Platinum is one of the rarest metals on earth: it comprises only 45 parts per billion of the earth’s crust, and is found in only a few places in the world. Two mines in South Africa provide about 75% of the world’s supply. Its total production is only 6% of that of gold. On the average, 10 tons of ore need to be mined to yield just one ounce of platinum (as opposed to 3 tons per ounce for gold). All the platinum ever mined would fit into an average-sized dining room.

It’s the purest precious metal: most platinum jewelry is 90% or 95% pure, and that remaining 5% to 10% is often from the platinum group of metals, e.g. iridium, ruthenium. Because it’s so pure, it will not tarnish. And it’s hypoallergenic.

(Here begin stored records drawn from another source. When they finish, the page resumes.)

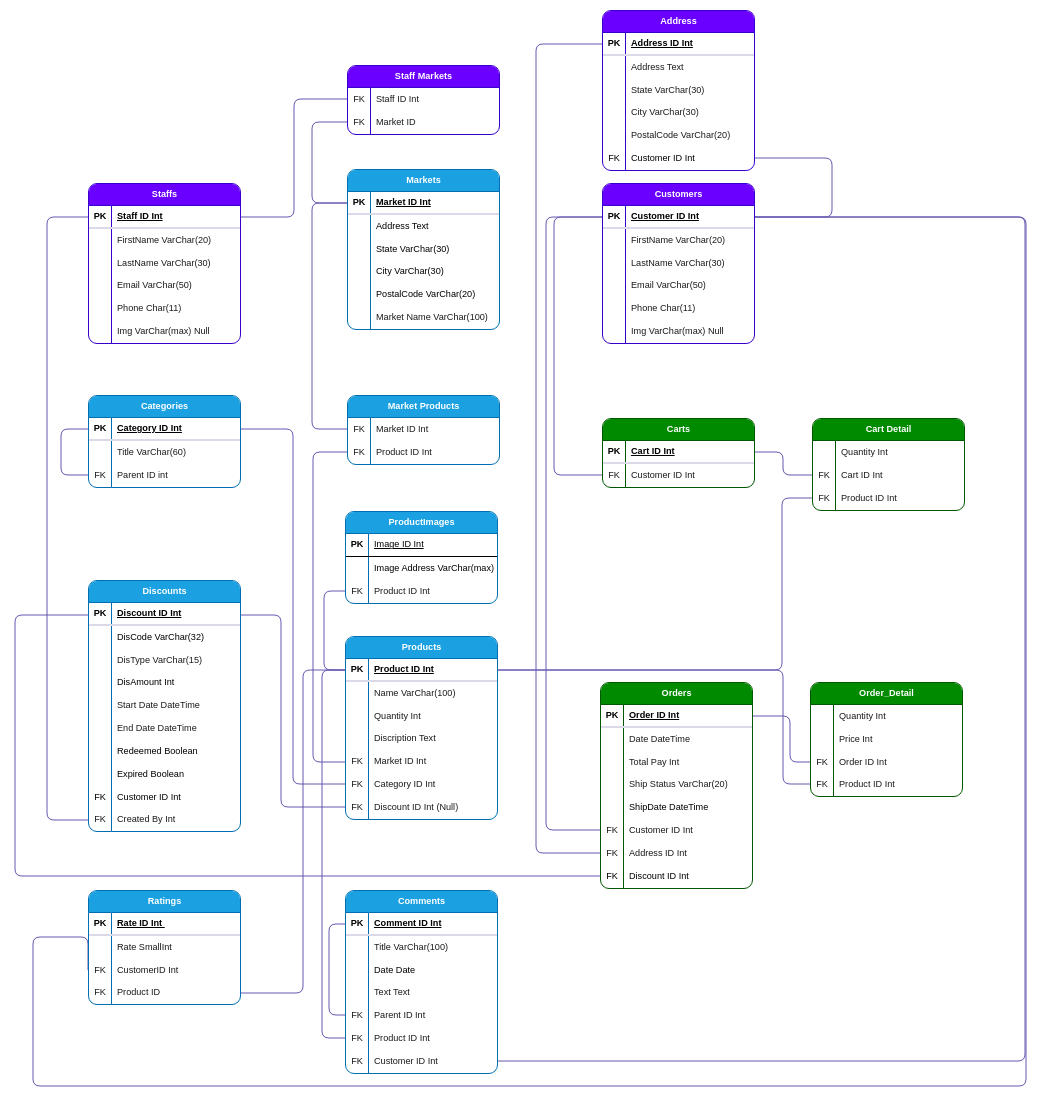
<!DOCTYPE html>
<html lang="en">
<head>
<meta charset="utf-8">
<title>Store database diagram</title>
<style>
:root {
  --people: #6a00ff; --people-edge: #3700cc;
  --catalog: #1ba1e2; --catalog-edge: #006eaf;
  --sales: #008a00; --sales-edge: #005700;
  --link: #6558b0; --rule: #dadaea; --ink: #1a1a1a;
}
* { box-sizing: border-box; margin: 0; padding: 0; }
body { width: 1042px; height: 1102px; overflow: hidden; background: #fff; }
.diagram { position: relative; width: 1042px; height: 1102px; overflow: hidden; font: 9.15px/1 "Liberation Sans", Arial, sans-serif; color: var(--ink); }
.links { position: absolute; left: 0; top: 0; fill: none; stroke: var(--link); stroke-width: 1; }
.entity { position: absolute; width: 153px; border: 1px solid var(--edge); border-radius: 9px; background: #fff; overflow: hidden; }
.people { --fill: var(--people); --edge: var(--people-edge); }
.catalog { --fill: var(--catalog); --edge: var(--catalog-edge); }
.sales { --fill: var(--sales); --edge: var(--sales-edge); }
h2 { display: flex; align-items: center; justify-content: center; height: 22px; font-size: 9.15px; color: #fff; background: var(--fill); border-bottom: 1px solid var(--edge); }
ul { display: flex; flex-direction: column; list-style: none; }
li { display: flex; align-items: center; height: 22.85px; white-space: pre; }
li i { display: flex; align-items: center; justify-content: center; flex: none; width: 23px; height: 100%; margin-right: 5px; font-style: normal; border-right: 1px solid var(--edge); }
.primary { border-bottom: 2px solid var(--rule); font-weight: bold; color: #000; }
.primary u { text-underline-offset: 1px; }
.plain { border-bottom: 1px solid #000; }
.plain u { font-weight: normal; }
.dark { color: #000; }
</style>
</head>
<body>
<main class="diagram">
<svg class="links" width="1042" height="1102" viewBox="0 0 1042 1102" aria-hidden="true">
  <path d="M602 44H543Q536 44 536 51V846Q536 853 543 853H601"/>
  <path d="M754 158H825Q832 158 832 165V210Q832 217 825 217H754"/>
  <path d="M241 217H287Q294 217 294 210V106Q294 99 301 99H347"/>
  <path d="M347 122H319Q312 122 312 129V196Q312 203 319 203H347"/>
  <path d="M347 203H319Q312 203 312 210V422Q312 429 319 429H347"/>
  <path d="M88 217H54Q47 217 47 224V813Q47 820 54 820H88"/>
  <path d="M88 429H68Q61 429 61 436V468Q61 475 68 475H88"/>
  <path d="M241 429H286Q293 429 293 436V777Q293 784 300 784H346"/>
  <path d="M347 452H320Q313 452 313 459V755Q313 762 320 762H346"/>
  <path d="M346 591H331Q324 591 324 598V663Q324 670 331 670H346"/>
  <path d="M241 615H274Q281 615 281 622V800Q281 807 288 807H346"/>
  <path d="M88 615H22Q15 615 15 622V869Q15 876 22 876H601"/>
  <path d="M346 670H310Q303 670 303 677V986Q303 993 296 993H241"/>
  <path d="M346 670H329Q322 670 322 677V1031Q322 1038 329 1038H346"/>
  <path d="M346 924H336Q329 924 329 931V1008Q329 1015 336 1015H346"/>
  <path d="M498 670H775Q782 670 782 663V505Q782 498 789 498H812"/>
  <path d="M498 670H776Q783 670 783 677V777Q783 784 790 784H811"/>
  <path d="M754 452H776Q783 452 783 459V468Q783 475 790 475H812"/>
  <path d="M753 716H783Q790 716 790 723V755Q790 762 797 762H811"/>
  <path d="M602 217H553Q546 217 546 224V823Q546 830 553 830H601"/>
  <path d="M602 217H561Q554 217 554 224V468Q554 475 561 475H602"/>
  <path d="M754 217H1018Q1025 217 1025 224V1054Q1025 1061 1018 1061H498"/>
  <path d="M754 217H1019Q1026 217 1026 224V1079Q1026 1086 1019 1086H40Q33 1086 33 1079V944Q33 937 40 937H81Q88 937 88 944V970"/>
</svg>

<section class="entity people" style="left:602px;top:10px"><h2>Address</h2><ul>
  <li class="primary"><i>PK</i><u>Address ID Int</u></li>
  <li><i></i>Address Text</li>
  <li><i></i>State VarChar(30)</li>
  <li><i></i>City VarChar(30)</li>
  <li><i></i>PostalCode VarChar(20)</li>
  <li class="dark"><i>FK</i>Customer ID Int</li>
</ul></section>

<section class="entity people" style="left:347px;top:65px"><h2>Staff Markets</h2><ul>
  <li><i>FK</i>Staff ID Int</li>
  <li><i>FK</i>Market ID</li>
</ul></section>

<section class="entity catalog" style="left:347px;top:169px"><h2>Markets</h2><ul>
  <li class="primary"><i>PK</i><u>Market ID Int</u></li>
  <li class="dark"><i></i>Address Text</li>
  <li class="dark"><i></i>State VarChar(30)</li>
  <li class="dark"><i></i>City VarChar(30)</li>
  <li class="dark"><i></i>PostalCode VarChar(20)</li>
  <li><i></i>Market Name VarChar(100)</li>
</ul></section>

<section class="entity people" style="left:88px;top:183px"><h2>Staffs</h2><ul>
  <li class="primary"><i>PK</i><u>Staff ID Int</u></li>
  <li><i></i>FirstName VarChar(20)</li>
  <li><i></i>LastName VarChar(30)</li>
  <li><i></i>Email VarChar(50)</li>
  <li><i></i>Phone Char(11)</li>
  <li><i></i>Img VarChar(max) Null</li>
</ul></section>

<section class="entity people" style="left:602px;top:183px"><h2>Customers</h2><ul>
  <li class="primary"><i>PK</i><u>Customer ID Int</u></li>
  <li><i></i>FirstName VarChar(20)</li>
  <li><i></i>LastName VarChar(30)</li>
  <li><i></i>Email VarChar(50)</li>
  <li><i></i>Phone Char(11)</li>
  <li><i></i>Img VarChar(max) Null</li>
</ul></section>

<section class="entity catalog" style="left:88px;top:395px"><h2>Categories</h2><ul>
  <li class="primary"><i>PK</i><u>Category ID Int</u></li>
  <li><i></i>Title VarChar(60)</li>
  <li><i>FK</i>Parent ID int</li>
</ul></section>

<section class="entity catalog" style="left:347px;top:395px"><h2>Market Products</h2><ul>
  <li><i>FK</i>Market ID Int</li>
  <li><i>FK</i>Product ID Int</li>
</ul></section>

<section class="entity sales" style="left:602px;top:418px"><h2>Carts</h2><ul>
  <li class="primary"><i>PK</i><u>Cart ID Int</u></li>
  <li><i>FK</i>Customer ID Int</li>
</ul></section>

<section class="entity sales" style="left:812px;top:418px"><h2>Cart Detail</h2><ul>
  <li><i></i>Quantity Int</li>
  <li><i>FK</i>Cart ID Int</li>
  <li><i>FK</i>Product ID Int</li>
</ul></section>

<section class="entity catalog" style="left:345px;top:511px"><h2>ProductImages</h2><ul>
  <li class="primary plain"><i>PK</i><u>Image ID Int</u></li>
  <li class="dark"><i></i>Image Address VarChar(max)</li>
  <li><i>FK</i>Product ID Int</li>
</ul></section>

<section class="entity catalog" style="left:88px;top:580px"><h2>Discounts</h2><ul>
  <li class="primary"><i>PK</i><u>Discount ID Int</u></li>
  <li class="dark"><i></i>DisCode VarChar(32)</li>
  <li><i></i>DisType VarChar(15)</li>
  <li class="dark"><i></i>DisAmount Int</li>
  <li><i></i>Start Date DateTime</li>
  <li><i></i>End Date DateTime</li>
  <li class="dark"><i></i>Redeemed Boolean</li>
  <li class="dark"><i></i>Expired Boolean</li>
  <li class="dark"><i>FK</i>Customer ID Int</li>
  <li><i>FK</i>Created By Int</li>
</ul></section>

<section class="entity catalog" style="left:345px;top:636px"><h2>Products</h2><ul>
  <li class="primary"><i>PK</i><u>Product ID Int</u></li>
  <li><i></i>Name VarChar(100)</li>
  <li><i></i>Quantity Int</li>
  <li><i></i>Discription Text</li>
  <li><i>FK</i>Market ID Int</li>
  <li><i>FK</i>Category ID Int</li>
  <li><i>FK</i>Discount ID Int (Null)</li>
</ul></section>

<section class="entity sales" style="left:600px;top:682px"><h2>Orders</h2><ul>
  <li class="primary"><i>PK</i><u>Order ID Int</u></li>
  <li><i></i>Date DateTime</li>
  <li><i></i>Total Pay Int</li>
  <li><i></i>Ship Status VarChar(20)</li>
  <li class="dark"><i></i>ShipDate DateTime</li>
  <li><i>FK</i>Customer ID Int</li>
  <li><i>FK</i>Address ID Int</li>
  <li class="dark"><i>FK</i>Discount ID Int</li>
</ul></section>

<section class="entity sales" style="left:810px;top:682px"><h2>Order_Detail</h2><ul>
  <li><i></i>Quantity Int</li>
  <li><i></i>Price Int</li>
  <li><i>FK</i>Order ID Int</li>
  <li><i>FK</i>Product ID Int</li>
</ul></section>

<section class="entity catalog" style="left:88px;top:890px"><h2>Ratings</h2><ul>
  <li class="primary"><i>PK</i><u>Rate ID Int </u></li>
  <li><i></i>Rate SmallInt</li>
  <li><i>FK</i>CustomerID Int</li>
  <li><i>FK</i>Product ID</li>
</ul></section>

<section class="entity catalog" style="left:345px;top:890px"><h2>Comments</h2><ul>
  <li class="primary"><i>PK</i><u>Comment ID Int</u></li>
  <li><i></i>Title VarChar(100)</li>
  <li class="dark"><i></i>Date Date</li>
  <li><i></i>Text Text</li>
  <li><i>FK</i>Parent ID Int</li>
  <li><i>FK</i>Product ID Int</li>
  <li><i>FK</i>Customer ID Int</li>
</ul></section>
</main>
</body>
</html>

It’s the strongest precious metal: because of the type and arrangement of its atoms, it’s much denser than gold. When its surface is scratched or nicked, there is little or no metal lost as there is with gold. This is why jewelry with engraved or textured finishes will last indefinitely. We set most of our prong set diamonds and colored gems in platinum because of its superior strength and durability, very important when the only things holding your gemstone are those small prong tips! Bottom line: it wears longer and needs less maintenance over the years.

It's heavy: Platinum is 60% heavier than 14K gold, due to those densely packed heavy atoms. This is a difference you can feel. A six inch cube weighs as much as a grown man (about 170 lbs)!

It's versatile: Platinum with its pure white luster has a subtle beauty and understated elegance. And it works well in designs with 18K yellow gold, giving jewelry a sophisticated look.

Nope. During World War II, the U.S. government prohibited platinum use in non-military applications, including jewelry. Because of the appeal of platinum's pure white luster, white gold was substituted. To create white gold, yellow gold is alloyed with other metals to achieve a white look. However, platinum is white to begin with and maintains its white luster permanently.

Look for the quality mark: if it’s marked “Plat” or “Platinum,” legally it must be at least 95% pure platinum. Other markings will include a number which refers to the percentage of pure platinum: for example “900Pt” or “900Plat” refers to 90% pure platinum and 10% alloyed metal (usually iridium from the platinum group). Jewelry containing less than 50% platinum can not be marked as platinum at all, but it’s uncommon here to see it less than “850.”

Because of its extremely high melting point and superior hardness, working with platinum can pose problems for the jeweler who is not used to working with it. This can result in contamination of the metal, improper soldering, and poor polish. At Refined Designs we have taken classes with the experts in the field and have invested in the equipment needed to properly work with platinum. Make sure you bring your platinum jewelry to someone experienced in working with it.

Just as with gold, pay special attention to the craftsmanship, durability, and beauty of the design.